From the entries below, report only the number of lines that contain the word "opacity".
PROVIDED RECORDS START
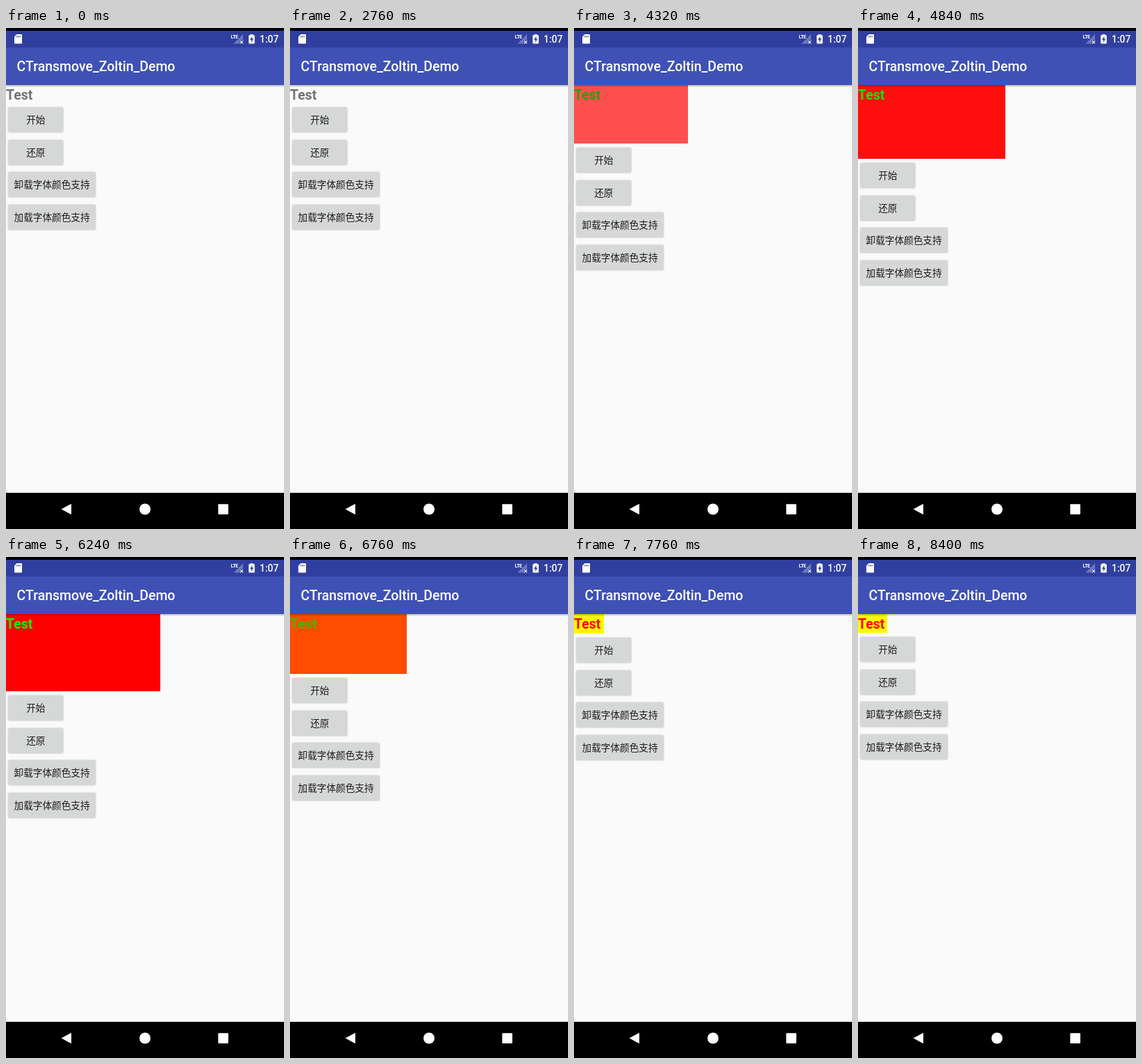
An HTML page that plays this animation: 400 by 720 pixels, repeating every 8440 ms.

```html
<!DOCTYPE html>
<html lang="zh-CN">
<head>
<meta charset="utf-8">
<title>Demo</title>
<style>
  html, body { margin: 0; width: 100%; height: 100%; overflow: hidden; background: #000; }
  svg { display: block; }
  text { font-family: Roboto, sans-serif; }
  .title { font-size: 19.45px; font-weight: 500; fill: #fff; }
  .label { font-size: 19.45px; font-weight: 700; }
  .clock { font-size: 13.8px; font-weight: 500; fill: #fff; }
  .lte { font-size: 7.2px; font-weight: 700; fill: #fff; letter-spacing: -.6px; }
  .button rect { fill: #d6d7d7; filter: drop-shadow(0 .8px .8px rgba(0, 0, 0, .25)); }
  .button text {
    font-family: "Noto Sans CJK SC", "Noto Sans CJK", sans-serif;
    font-size: 13.65px; text-anchor: middle; fill: #1c1c1c;
  }
</style>
</head>
<body>
<svg width="400" height="720" viewBox="0 0 400 720">
  <defs>
    <linearGradient id="shade" x2="0" y2="1">
      <stop stop-opacity=".25"/>
      <stop offset="1" stop-opacity="0"/>
    </linearGradient>
  </defs>

  <rect width="400" height="720"/>
  <rect y="82" width="400" height="586" fill="#fafafa"/>

  <rect id="panel" y="82"/>
  <text id="label" class="label" x="0" y="102.7">Test</text>
  <g id="buttons"></g>

  <rect y="82" width="400" height="3.5" fill="url(#shade)"/>
  <rect y="4" width="400" height="24" fill="#303f9f"/>
  <rect y="28" width="400" height="54" fill="#3f51b5"/>
  <text class="title" x="15.6" y="62.2">CTransmove_Zoltin_Demo</text>

  <!-- status icons -->
  <path d="M15.5 9H22q1 0 1 1v11.5q0 1-1 1h-9q-1 0-1-1V12.5z" fill="#fff"/>
  <path d="M15.8 11v2.5M18 11v2.5M20.2 11v2.5" stroke="#303f9f"/>
  <path d="M341 9v8.5h-4.5v5H327.5z" fill="#fff" fill-opacity=".3"/>
  <text class="lte" x="323.6" y="15.4">LTE</text>
  <path d="M337 18.3l4 4m0-4l-4 4" stroke="#fff" stroke-width="1.2"/>
  <path d="M351.5 9h4v1.2h1.5q.8 0 .8.8v10.7q0 .8-.8.8h-7q-.8 0-.8-.8V11q0-.8.8-.8h1.5z" fill="#fff"/>
  <path d="M354.3 12l-3.3 5h2v3.8l3.2-5.3h-1.9z" fill="#303f9f"/>
  <text class="clock" x="392.3" y="21" text-anchor="end">1:07</text>

  <!-- navigation -->
  <g fill="#fff">
    <path d="M80.5 691.5L93.5 684.5V698.5z" stroke="#fff" stroke-linejoin="round"/>
    <circle cx="200" cy="691.5" r="8"/>
    <rect x="305.3" y="684.3" width="14.6" height="14.6" rx="1"/>
  </g>
</svg>

<script>
  const LOOP = 8440, STEP = 40, RUN = 2000;
  const GROW = 2947, SHRINK = 6417;
  const SMALL = [40, 26.7], LARGE = [222, 111.4];
  const WHITE = [255, 255, 255, 1], RED = [255, 0, 0, 1], YELLOW = [255, 255, 0, 1];
  const GREEN = [0, 255, 0, 1], FADED = [0, 0, 0, .54], CLEAR = [255, 255, 255, 0];

  const byId = id => document.getElementById(id);
  const panel = byId("panel"), label = byId("label"), buttons = byId("buttons");

  buttons.innerHTML = ["开始", "还原", "卸载字体颜色支持", "加载字体颜色支持"].map((name, i) => {
    const width = name.length > 2 ? 125.4 : 78.8, y = 6 + Math.round(i * 46.67);
    return `<g class="button"><rect x="3.4" y="${y}" width="${width}" height="36" rx="2"/>
      <text x="${3.4 + width / 2}" y="${y + 22.8}">${name}</text></g>`;
  }).join("");

  const clamp = x => Math.min(1, Math.max(0, x));
  const mix = (a, b, p) => a.map((v, i) => v + (b[i] - v) * p);
  const rgba = c => `rgba(${c.map(v => +v.toFixed(3)).join(",")})`;

  function bounce(x) {
    const t = x * 1.1226;
    const arc = (mid, base) => 8 * (t - mid) ** 2 + base;
    if (t < .3535) return arc(0, 0);
    if (t < .7408) return arc(.54719, .7);
    if (t < .9644) return arc(.8526, .9);
    return arc(1.0435, .95);
  }

  function pose(t) {
    if (t < GROW) return { size: SMALL, fill: CLEAR, ink: FADED };
    if (t < SHRINK) {
      const p = clamp((t - GROW) / RUN);
      return { size: mix(SMALL, LARGE, p), fill: mix(WHITE, RED, p), ink: mix(FADED, GREEN, p) };
    }
    const p = bounce(clamp((t - SHRINK) / RUN));
    return { size: mix(LARGE, SMALL, p), fill: mix(RED, YELLOW, p), ink: mix(GREEN, RED, p) };
  }

  const start = performance.now();
  function draw() {
    const time = (performance.now() - start) % LOOP;
    const { size, fill, ink } = pose(Math.floor(time / STEP) * STEP);
    const [w, h] = size.map(Math.floor);
    panel.setAttribute("width", w);
    panel.setAttribute("height", h);
    panel.setAttribute("fill", rgba(fill));
    label.setAttribute("fill", rgba(ink));
    buttons.setAttribute("transform", `translate(0 ${82 + h})`);
    requestAnimationFrame(draw);
  }
  draw();
</script>
</body>
</html>
```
PROVIDED RECORDS END
SOLUTION TO THIS TASK: 3